સરસ્વતીચંદ્ર ભાગ ૧/PREFACE
|સરસ્વતીચંદ્ર ભાગ ૧
|પ્રથમ આવૃત્તિની પ્રસ્તાવના. →|
Novels have in these days become an universal luxury and in competing for public interest have succeeded to an extent almost unrivalled. The very natural result has been that the bulls of fiction in the West has ceased to aspire beyond an artistic display of such of the sentimental and emotional idiosyncracies of mankind as happen to tickle the fancy of the ordinary reader. It is however certain – and the higher class of novelists never fail to recognise and claim - that the functions of the novel are more numerous, higher, and more sacred than the mere pandering to the taste of the n૦vel-reading public.
The writer of these pages admits that the origin of his undertaking was in the first instance neither so ordinary nor so ambitious.
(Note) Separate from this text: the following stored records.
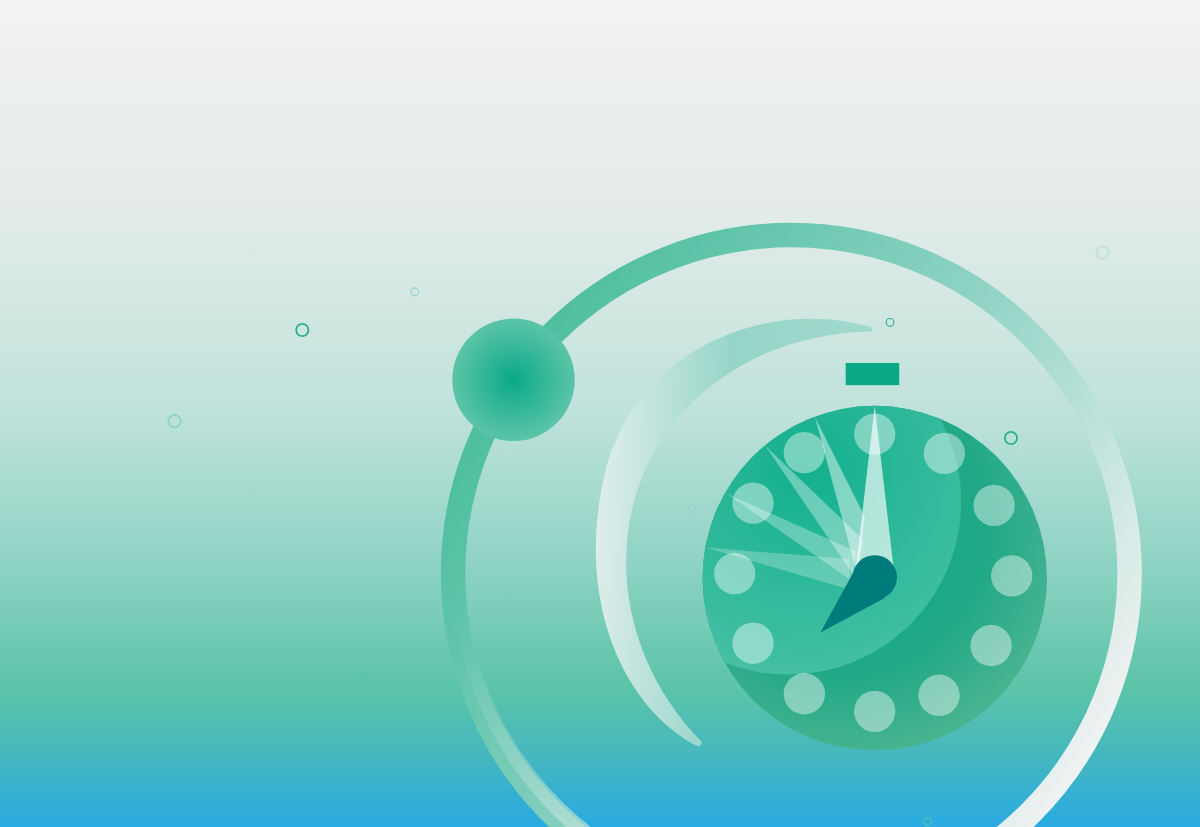
<!DOCTYPE html>
<html lang="en">
<head>
<meta charset="utf-8">
<title>Timer Dial</title>
<link rel="stylesheet" href="https://fonts.googleapis.com/css2?family=Inter:wght@400&display=swap">
<style>
:root{
  --sky-top:#f2f2f2;
  --mist:#e4ecea;
  --mint-soft:#bfe2da;
  --mint:#8fd3c4;
  --jade:#5cc4a8;
  --lagoon:#46b8bd;
  --azure:#29aae2;
  --emerald:#0aa988;
  --deep-teal:#007b7c;
  --pale:#eef2f2;
}
html,body{margin:0;padding:0;width:1200px;height:827px;overflow:hidden;font-family:"Inter",sans-serif;background:var(--sky-top)}
.artboard{display:block;width:1200px;height:827px}
</style>
</head>
<body>
<svg class="artboard" viewBox="0 0 1568 1080" preserveAspectRatio="none" role="img" aria-label="Abstract timer dial with orbit ring">
  <defs>
    <linearGradient id="skyFade" x1="0" y1="0" x2="0" y2="1">
      <stop offset="0" stop-color="var(--sky-top)"/>
      <stop offset="0.25" stop-color="var(--mist)"/>
      <stop offset="0.5" stop-color="var(--mint-soft)"/>
      <stop offset="0.68" stop-color="var(--mint)"/>
      <stop offset="0.83" stop-color="var(--jade)"/>
      <stop offset="0.91" stop-color="var(--lagoon)"/>
      <stop offset="1" stop-color="var(--azure)"/>
    </linearGradient>
    <linearGradient id="orbitFade" x1="0.1" y1="0.2" x2="0.95" y2="0.75">
      <stop offset="0" stop-color="#4fbf9f"/>
      <stop offset="0.5" stop-color="#8fd3c4"/>
      <stop offset="1" stop-color="var(--pale)"/>
    </linearGradient>
    <linearGradient id="orbitLowerFade" x1="0" y1="0" x2="0" y2="1">
      <stop offset="0" stop-color="#5cc4a8" stop-opacity="0"/>
      <stop offset="1" stop-color="#bfe2da"/>
    </linearGradient>
    <radialGradient id="knobGlow" cx="0.5" cy="0.5" r="0.5">
      <stop offset="0" stop-color="var(--emerald)"/>
      <stop offset="1" stop-color="var(--jade)"/>
    </radialGradient>
    <linearGradient id="crescentFade" x1="0" y1="0" x2="1" y2="0">
      <stop offset="0" stop-color="#e6f0ee" stop-opacity="0.9"/>
      <stop offset="0.5" stop-color="#8fd3c4" stop-opacity="0.9"/>
      <stop offset="1" stop-color="#8fd3c4" stop-opacity="0.7"/>
    </linearGradient>
    <radialGradient id="dialFace" cx="0.4" cy="0.35" r="0.7">
      <stop offset="0" stop-color="#13b08e"/>
      <stop offset="0.6" stop-color="#1fa886"/>
      <stop offset="1" stop-color="#4db592"/>
    </radialGradient>
    <radialGradient id="dialHalo" cx="0.55" cy="0.4" r="0.6">
      <stop offset="0" stop-color="#12b08e"/>
      <stop offset="1" stop-color="#48c2a6"/>
    </radialGradient>
    <clipPath id="dialClip"><circle cx="1143" cy="755" r="225"/></clipPath>
    <circle id="tick" r="27" fill="#ffffff" fill-opacity="0.42"/>
    <circle id="bubble" r="8" fill="none" stroke-width="2.4"/>
  </defs>

  <rect class="backdrop" width="1568" height="1080" fill="url(#skyFade)"/>

  <g class="orbit-ring">
    <circle cx="1034" cy="749" r="442" fill="none" stroke="url(#orbitFade)" stroke-width="32"/>
    <path d="M592,749 A442,442 0 0 0 740,1080 L772,1080 A426,426 0 0 1 608,749 Z" fill="url(#orbitLowerFade)" opacity="0.7"/>
  </g>

  <circle class="orbit-knob" cx="671" cy="496" r="80" fill="url(#knobGlow)"/>

  <path class="crescent-sweep" d="M1140,428 C1010,388 830,450 790,620 C750,790 820,930 913,975 L918,970 C800,850 790,680 870,565 C935,478 1030,435 1140,433 Z" fill="url(#crescentFade)"/>

  <rect class="dial-crown" x="1105" y="474" width="70" height="29" fill="var(--emerald)"/>

  <g class="dial">
    <circle cx="1143" cy="755" r="225" fill="url(#dialFace)"/>
    <circle cx="1030" cy="655" r="226" fill="url(#dialHalo)" clip-path="url(#dialClip)" opacity="0.9"/>
    <g class="dial-ticks">
      <use href="#tick" x="1143" y="567"/>
      <use href="#tick" x="1234" y="592"/>
      <use href="#tick" x="1299" y="660"/>
      <use href="#tick" x="1322" y="752"/>
      <use href="#tick" x="1295" y="843"/>
      <use href="#tick" x="1227" y="908"/>
      <use href="#tick" x="1143" y="929"/>
      <use href="#tick" x="1051" y="906"/>
      <use href="#tick" x="984" y="840"/>
      <use href="#tick" x="960" y="749"/>
      <use href="#tick" x="984" y="657"/>
      <use href="#tick" x="1051" y="591"/>
    </g>
    <g class="sweep-rays" fill="#ffffff">
      <polygon points="1143,530 1168,745 1118,745" fill-opacity="0.65"/>
      <polygon points="1065,545 1130,675 1120,750" fill-opacity="0.45"/>
      <polygon points="1000,582 1128,705 1118,755" fill-opacity="0.35"/>
      <polygon points="950,645 1118,720 1115,760" fill-opacity="0.3"/>
      <polygon points="922,715 1110,730 1110,770" fill-opacity="0.25"/>
    </g>
    <g class="dial-hand" fill="var(--deep-teal)">
      <circle cx="1143" cy="754" r="29"/>
      <polygon points="1118,742 1156,781 1072,826"/>
    </g>
  </g>

  <g class="floating-bubbles" stroke="#2db08f">
    <use href="#bubble" x="395" y="431"/>
    <use href="#bubble" x="1321" y="572"/>
    <use href="#bubble" x="228" y="550" stroke="#8fd3c4" stroke-width="4"/>
    <use href="#bubble" x="1441" y="330" stroke="#bfe2da"/>
    <use href="#bubble" x="471" y="886" stroke="#5cc4a8" stroke-opacity="0.6"/>
    <circle cx="542" cy="381" r="5" fill="none" stroke="#8fd3c4" stroke-width="1.5"/>
    <circle cx="1163" cy="421" r="5" fill="none" stroke="#2db08f" stroke-width="1.5"/>
    <circle cx="904" cy="664" r="5" fill="none" stroke="#8fd3c4" stroke-width="1.5"/>
    <circle cx="1212" cy="1073" r="5" fill="none" stroke="#5cc4a8" stroke-width="1.5"/>
  </g>
</svg>
</body>
</html>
Like all who live and look around, he had his memoranda of what may be called the substrata. of this our world of human affairs. When he first desired to give an objective existence to all that was so sketched out in his mind's book, he intended to give it the form of essays. Second thoughts discovered that the reading class in Gujarat were, for various reasons, difficult to reach through abstruse or discursive matter, and that illustrations of real or ideal life would be the best medium, best in the ` sense of being attractive and impressive, for communications like those which the writer has to make. Hence the present contribution. The conviction has also grown upon him that reality in flesh and blood under the guise of fiction can supply the ordinary reader with subtler moulds and finer casts for the formation of his inner self than abstract discussions and that this is especially so with a people who must be made, and not simply left, to read.
It remains to note that by inducing reality under fiction it is not meant to convey any personal allusion whatever in any part or even a line, of the book. The acutalities of life or locality are referred to only and strictly so far as they belong to any of the varied conditions of life amongst, our people. And even these are on occasions ideal. The ideal and the actual are in some places inseparable